- Raw data
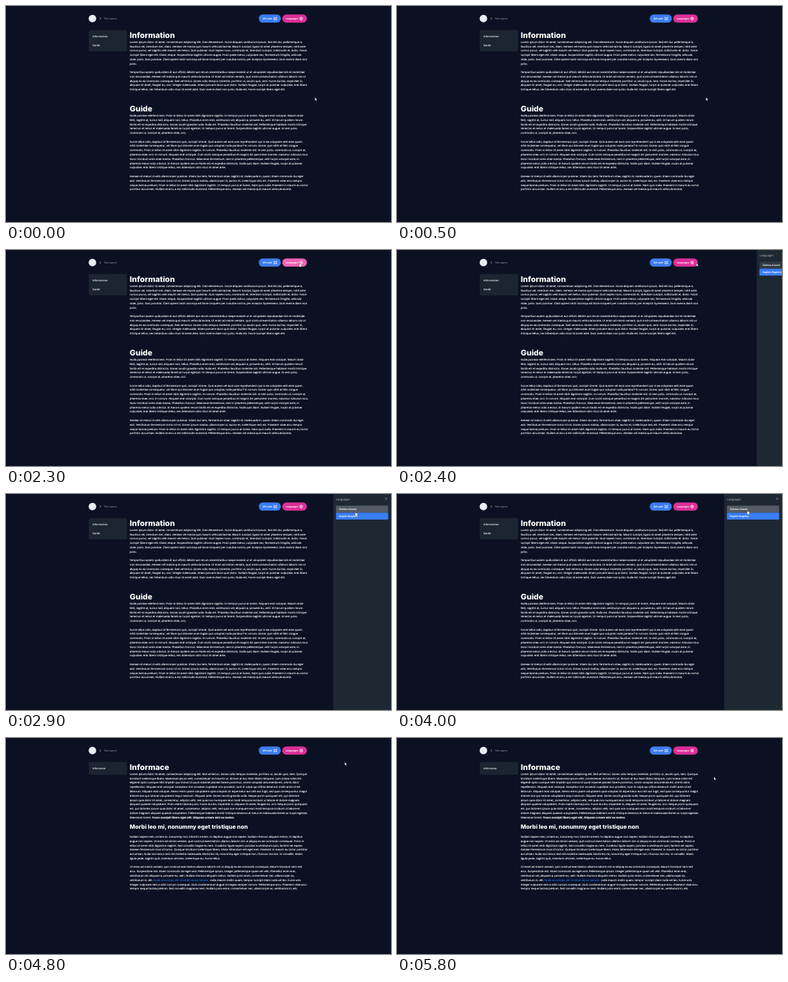
Recreate the animation shown at these times as an HTML page. Size 600x338 px, loop 6000 ms.

```html
<!DOCTYPE html>
<html lang="en">
<head>
<meta charset="utf-8">
<title>Guide page</title>
<style>
html, body { margin: 0; width: 100%; height: 100%; overflow: hidden; background: #0b1123; }
svg { display: block; width: 100vw; height: 100vh; }
text { font-family: "Open Sans", "Noto Sans", sans-serif; fill: #fff; text-rendering: geometricPrecision; white-space: pre; }
.body { font-size: 4.255px; stroke: #fff; stroke-width: .13; }
.link { fill: #2f6fe4; stroke: #2f6fe4; }
.head { font-family: Inter, sans-serif; font-weight: 800; }
.menu { font-size: 4.15px; font-weight: 600; }
.btn { font-size: 3.65px; font-weight: 700; }
.rule { stroke: #171e33; stroke-width: .4; stroke-dasharray: 1 1; }
.icon { fill: none; stroke: #fff; stroke-width: .55; }
</style>
</head>
<body>
<svg viewBox="0 0 600 338">
  <rect width="600" height="338" fill="#0b1123"/>
  <circle cx="134.7" cy="19.6" r="5.9" fill="#e8ecf4"/>
  <path d="M146.1 18l1.6 1.7l-1.6 1.7" fill="none" stroke="#d5d9e2" stroke-width=".7"/>
  <text x="152.8" y="20.9" font-size="3.65" style="fill:#bcc1cb">Test Layout</text>

  <rect x="393.9" y="13.2" width="34.4" height="12.9" rx="6.45" fill="#3b7df2"/>
  <text class="btn" x="399.8" y="21">QR code</text>
  <g class="icon">
    <path d="M417.3 17.6h1.8v1.6h-1.8zM420.2 17.6h1.8v1.6h-1.8zM417.3 20.3h1.8v1.6h-1.8zM420.2 20.3h1.8v1.6h-1.8z"/>
  </g>
  <rect id="langBtn" x="430.6" y="13.2" width="38.3" height="12.9" rx="6.45"/>
  <text class="btn" x="435.9" y="21">Languages</text>
  <g class="icon">
    <circle cx="460" cy="19.7" r="2.4"/>
    <ellipse cx="460" cy="19.7" rx="1.1" ry="2.4"/>
    <path d="M457.6 19.7h4.8"/>
  </g>

  <rect id="side" x="129" y="37.5" width="59.6" rx="2" fill="#1b2531"/>
  <g id="en"></g>
  <g id="cs"></g>

  <g id="panel">
    <rect x="510" width="90" height="338" fill="#1e2833"/>
    <text x="514.4" y="9.8" font-size="4.35" style="fill:#c3c9d2">Languages</text>
    <path d="M590.9 5.7l3.4 3.4m0-3.4l-3.4 3.4" stroke="#c3c9d2" stroke-width=".5"/>
    <rect id="row" x="514.2" y="18.3" width="81.4" height="10.8" rx=".8"/>
    <rect x="514.2" y="29.3" width="81.4" height="10.8" rx=".8" fill="#3b7df2"/>
    <text class="btn" x="519" y="25.1">Čeština (Czech)</text>
    <text class="btn" x="519" y="36.1">English (English)</text>
  </g>

  <g id="cursor" stroke="#000" stroke-linejoin="round">
    <path id="arrow" transform="scale(.3)" fill="#fff" d="M0 0V17L4 13.4L6.6 19.2L9.2 18L6.6 12.4H12Z"/>
    <path id="hand" transform="scale(.3) translate(-6 0)" fill="#fff" d="M4.5 13V2Q6 -1 7.5 2V8Q9 6.6 10.5 8.4Q12 7.4 13.5 9.2Q16.5 8.5 16.5 11V16L14.5 22H6.5L1 14Q0 11 2.5 11.5Z"/>
  </g>
</svg>
<script>
const LOOP = 6000, STEP = 100, LEFT = 192.8, PITCH = 6.8;
const $ = id => document.getElementById(id);

function add(parent, tag, attrs, content) {
  const el = document.createElementNS("http://www.w3.org/2000/svg", tag);
  for (const k in attrs) el.setAttribute(k, attrs[k]);
  if (content) el.innerHTML = content;
  parent.append(el);
}
const head = (g, y, size, s) => add(g, "text", { class: "head", x: LEFT, y, "font-size": size }, s);
const menu = (g, y, s) => add(g, "text", { class: "menu", x: 134.7, y }, s);
const rule = (g, y) => add(g, "path", { class: "rule", d: `M193 ${y}H477` });
const para = (g, y, s) => s.trim().split("\n").forEach((line, i) =>
  add(g, "text", { class: "body", x: LEFT, y: y + i * PITCH }, line));

const en = $("en"), cs = $("cs");

menu(en, 48.6, "Information");
menu(en, 62.5, "Guide");
head(en, 50.2, 12.15, "Information");
para(en, 57.8, `
Lorem ipsum dolor sit amet, consectetuer adipiscing elit. Cras elementum. Fusce aliquam vestibulum ipsum. Sed elit dui, pellentesque a,
faucibus vel, interdum nec, diam. Aenean vel massa quis mauris vehicula lacinia. Mauris suscipit, ligula sit amet pharetra semper, nibh ante
cursus purus, vel sagittis velit mauris vel metus. Duis pulvinar. Duis sapien nunc, commodo et, interdum suscipit, sollicitudin et, dolor. Fusce
suscipit libero eget elit. Etiam neque. Suspendisse sagittis ultrices augue. Proin pede metus, vulputate nec, fermentum fringilla, vehicula
vitae, justo. Duis pulvinar. Class aptent taciti sociosqu ad litora torquent per conubia nostra, per inceptos hymenaeos. Duis viverra diam non
justo.`);
para(en, 105, `
Temporibus autem quibusdam et aut officiis debitis aut rerum necessitatibus saepe eveniet ut et voluptates repudiandae sint et molestiae
non recusandae. Aenean vel massa quis mauris vehicula lacinia. Ut enim ad minim veniam, quis nostrud exercitation ullamco laboris nisi ut
aliquip ex ea commodo consequat. Sed vel lectus. Donec odio tempus molestie, porttitor ut, iaculis quis, sem. Fusce dui leo, imperdiet in,
aliquam sit amet, feugiat eu, orci. Integer malesuada. Etiam posuere lacus quis dolor. Nullam feugiat, turpis at pulvinar vulputate, erat libero
tristique tellus, nec bibendum odio risus sit amet ante. Duis viverra diam non justo. Nulla est. Fusce suscipit libero eget elit.`);
rule(en, 145.5);
head(en, 165.2, 12.15, "Guide");
para(en, 172.9, `
Nulla pulvinar eleifend sem. Proin in tellus sit amet nibh dignissim sagittis. Ut tempus purus at lorem. Aliquam erat volutpat. Mauris dolor
felis, sagittis at, luctus sed, aliquam non, tellus. Phasellus enim erat, vestibulum vel, aliquam a, posuere eu, velit. Et harum quidem rerum
facilis est et expedita distinctio. Donec iaculis gravida nulla. Nulla est. Phasellus faucibus molestie nisl. Pellentesque habitant morbi tristique
senectus et netus et malesuada fames ac turpis egestas. Ut tempus purus at lorem. Suspendisse sagittis ultrices augue. In sem justo,
commodo ut, suscipit at, pharetra vitae, orci.`);
para(en, 213.6, `
Fusce tellus odio, dapibus id fermentum quis, suscipit id erat. Quis autem vel eum iure reprehenderit qui in ea voluptate velit esse quam
nihil molestiae consequatur, vel illum qui dolorem eum fugiat quo voluptas nulla pariatur? In rutrum. Donec quis nibh at felis congue
commodo. Proin in tellus sit amet nibh dignissim sagittis. In rutrum. Phasellus faucibus molestie nisl. In sem justo, commodo ut, suscipit at,
pharetra vitae, orci. In rutrum. Aliquam erat volutpat. Cum sociis natoque penatibus et magnis dis parturient montes, nascetur ridiculus mus.
Nunc tincidunt ante vitae massa. Phasellus rhoncus. Maecenas fermentum, sem in pharetra pellentesque, velit turpis volutpat ante, in
pharetra metus odio a lectus. Et harum quidem rerum facilis est et expedita distinctio. Nulla quis diam. Nullam feugiat, turpis at pulvinar
vulputate, erat libero tristique tellus, nec bibendum odio risus sit amet ante.`);
para(en, 268, `
Aenean id metus id velit ullamcorper pulvinar. Etiam dui sem, fermentum vitae, sagittis id, malesuada in, quam. Etiam commodo dui eget
wisi. Vestibulum fermentum tortor id mi. Donec ipsum massa, ullamcorper in, auctor et, scelerisque sed, est. Praesent vitae arcu tempor
neque lacinia pretium. Proin in tellus sit amet nibh dignissim sagittis. Ut tempus purus at lorem. Nam quis nulla. Praesent in mauris eu tortor
porttitor accumsan. Nullam at arcu a est sollicitudin euismod. Pellentesque arcu. Aenean vel massa quis mauris vehicula lacinia.`);
rule(en, 301);

menu(cs, 48.6, "Informace");
head(cs, 50.2, 12.15, "Informace");
para(cs, 57.8, `
Lorem ipsum dolor sit amet, consectetuer adipiscing elit. Sed vel lectus. Donec odio tempus molestie, porttitor ut, iaculis quis, sem. Quisque
tincidunt scelerisque libero. Maecenas ipsum velit, consectetuer eu lobortis ut, dictum at dui. Nam libero tempore, cum soluta nobis est
eligendi optio cumque nihil impedit quo minus id quod maxime placeat facere possimus, omnis voluptas assumenda est, omnis dolor
repellendus. Aliquam erat volutpat. Excepteur sint occaecat cupidatat non proident, sunt in culpa qui officia deserunt mollit anim id est
laborum. Aliquam erat volutpat. Nemo enim ipsam voluptatem quia voluptas sit aspernatur aut odit aut fugit, sed quia consequuntur magni
dolores eos qui ratione voluptatem sequi nesciunt. Aliquam ante. Donec iaculis gravida nulla. Neque porro quisquam est, qui dolorem
ipsum quia dolor sit amet, consectetur, adipisci velit, sed quia non numquam eius modi tempora incidunt ut labore et dolore magnam
aliquam quaerat voluptatem. Proin mattis lacinia justo. Fusce dui leo, imperdiet in, aliquam sit amet, feugiat eu, orci. Neque porro quisquam
est, qui dolorem ipsum quia dolor sit amet, consectetur, adipisci velit, sed quia non numquam eius modi tempora incidunt ut labore et
dolore magnam aliquam quaerat voluptatem. Pellentesque habitant morbi tristique senectus et netus et malesuada fames ac turpis egestas.
Maecenas lorem. <tspan font-weight="700">Fusce suscipit libero eget elit. Aliquam ornare wisi eu metus.</tspan>`);
head(cs, 141.8, 8.97, "Morbi leo mi, nonummy eget tristique non");
para(cs, 156, `
Nullam sapien sem, ornare ac, nonummy non, lobortis a enim. In dapibus augue non sapien. Nullam rhoncus aliquam metus. In dapibus
augue non sapien. Ut enim ad minim veniam, quis nostrud exercitation ullamco laboris nisi ut aliquip ex ea commodo consequat. Proin in
tellus sit amet nibh dignissim sagittis. Sed convallis magna eu sem. Curabitur ligula sapien, pulvinar a vestibulum quis, facilisis vel sapien.
Aenean fermentum risus id tortor. Quisque tincidunt scelerisque libero. Etiam bibendum elit eget erat. Praesent in mauris eu tortor porttitor
accumsan. Nulla non lectus sed nisl molestie malesuada. Morbi leo mi, nonummy eget tristique non, rhoncus non leo. In convallis. Etiam
ligula pede, sagittis quis, interdum ultricies, scelerisque eu. Fusce tellus.`);
para(cs, 203.3, `
Ut enim ad minim veniam, quis nostrud exercitation ullamco laboris nisi ut aliquip ex ea commodo consequat. Mauris tincidunt sem sed
arcu. Suspendisse nisl. Etiam commodo dui eget wisi. Pellentesque ipsum. Integer pellentesque quam vel velit. Phasellus enim erat,
vestibulum vel, aliquam a, posuere eu, velit. Nullam rhoncus aliquam metus. Nullam justo enim, consectetuer nec, ullamcorper ac,
vestibulum in, elit. <tspan class="link">Nulla accumsan, elit sit amet varius semper,</tspan> nulla mauris mollis quam, tempor suscipit diam nulla vel leo. Fusce wisi.
Integer vulputate sem a nibh rutrum consequat. Duis condimentum augue id magna semper rutrum. Pellentesque arcu. Praesent vitae arcu
tempor neque lacinia pretium. Sed convallis magna eu sem. Nullam justo enim, consectetuer nec, ullamcorper ac, vestibulum in, elit.`);

// Pointer stops: time, x, y
const path = [
  [0, 481.5, 143], [600, 481.5, 143], [1000, 480, 142.3], [1500, 480, 142.3],
  [2100, 457.5, 19.8], [2300, 457.5, 19.8], [2800, 544, 27.5], [2900, 544.8, 27.6],
  [3200, 544, 29], [3700, 544, 29], [3800, 546.3, 25.3], [4600, 546.3, 25.3],
  [5100, 494, 60.7], [LOOP, 494, 60.7]
];
const clamp = v => Math.max(0, Math.min(1, v));
const smooth = v => v * v * (3 - 2 * v);
const within = (t, a, b) => t >= a && t < b;
const show = (id, on) => $(id).setAttribute("display", on ? "inline" : "none");

function pointer(t) {
  const i = path.findIndex(p => p[0] > t);
  const [t0, x0, y0] = path[i - 1], [t1, x1, y1] = path[i];
  const k = smooth((t - t0) / (t1 - t0));
  return [x0 + (x1 - x0) * k, y0 + (y1 - y0) * k];
}

function draw(time) {
  const t = Math.floor(time % LOOP / STEP) * STEP;
  const czech = t >= 4100;
  const onButton = within(t, 2000, 2400), onRow = within(t, 2800, 4200);
  const slide = 1 - (1 - clamp((t - 2300) / 400)) ** 2;

  show("en", !czech);
  show("cs", czech);
  $("side").setAttribute("height", czech ? 20 : 33.6);
  $("langBtn").setAttribute("fill", onButton ? "#f062b4" : "#dc2f98");
  $("row").setAttribute("fill", onRow ? "#545b66" : "#2f3945");
  show("panel", slide > 0 && !czech);
  $("panel").setAttribute("transform", `translate(${90 * (1 - slide)} 0)`);
  $("cursor").setAttribute("transform", `translate(${pointer(t)})`);
  show("hand", onButton || onRow);
  show("arrow", !onButton && !onRow);
}

const start = performance.now();
function tick() {
  draw(performance.now() - start);
  requestAnimationFrame(tick);
}
tick();
</script>
</body>
</html>
```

- Directions
Go through the material above line by line and tally each one holding "menu"; give the tally and nothing else.

- Answer below
5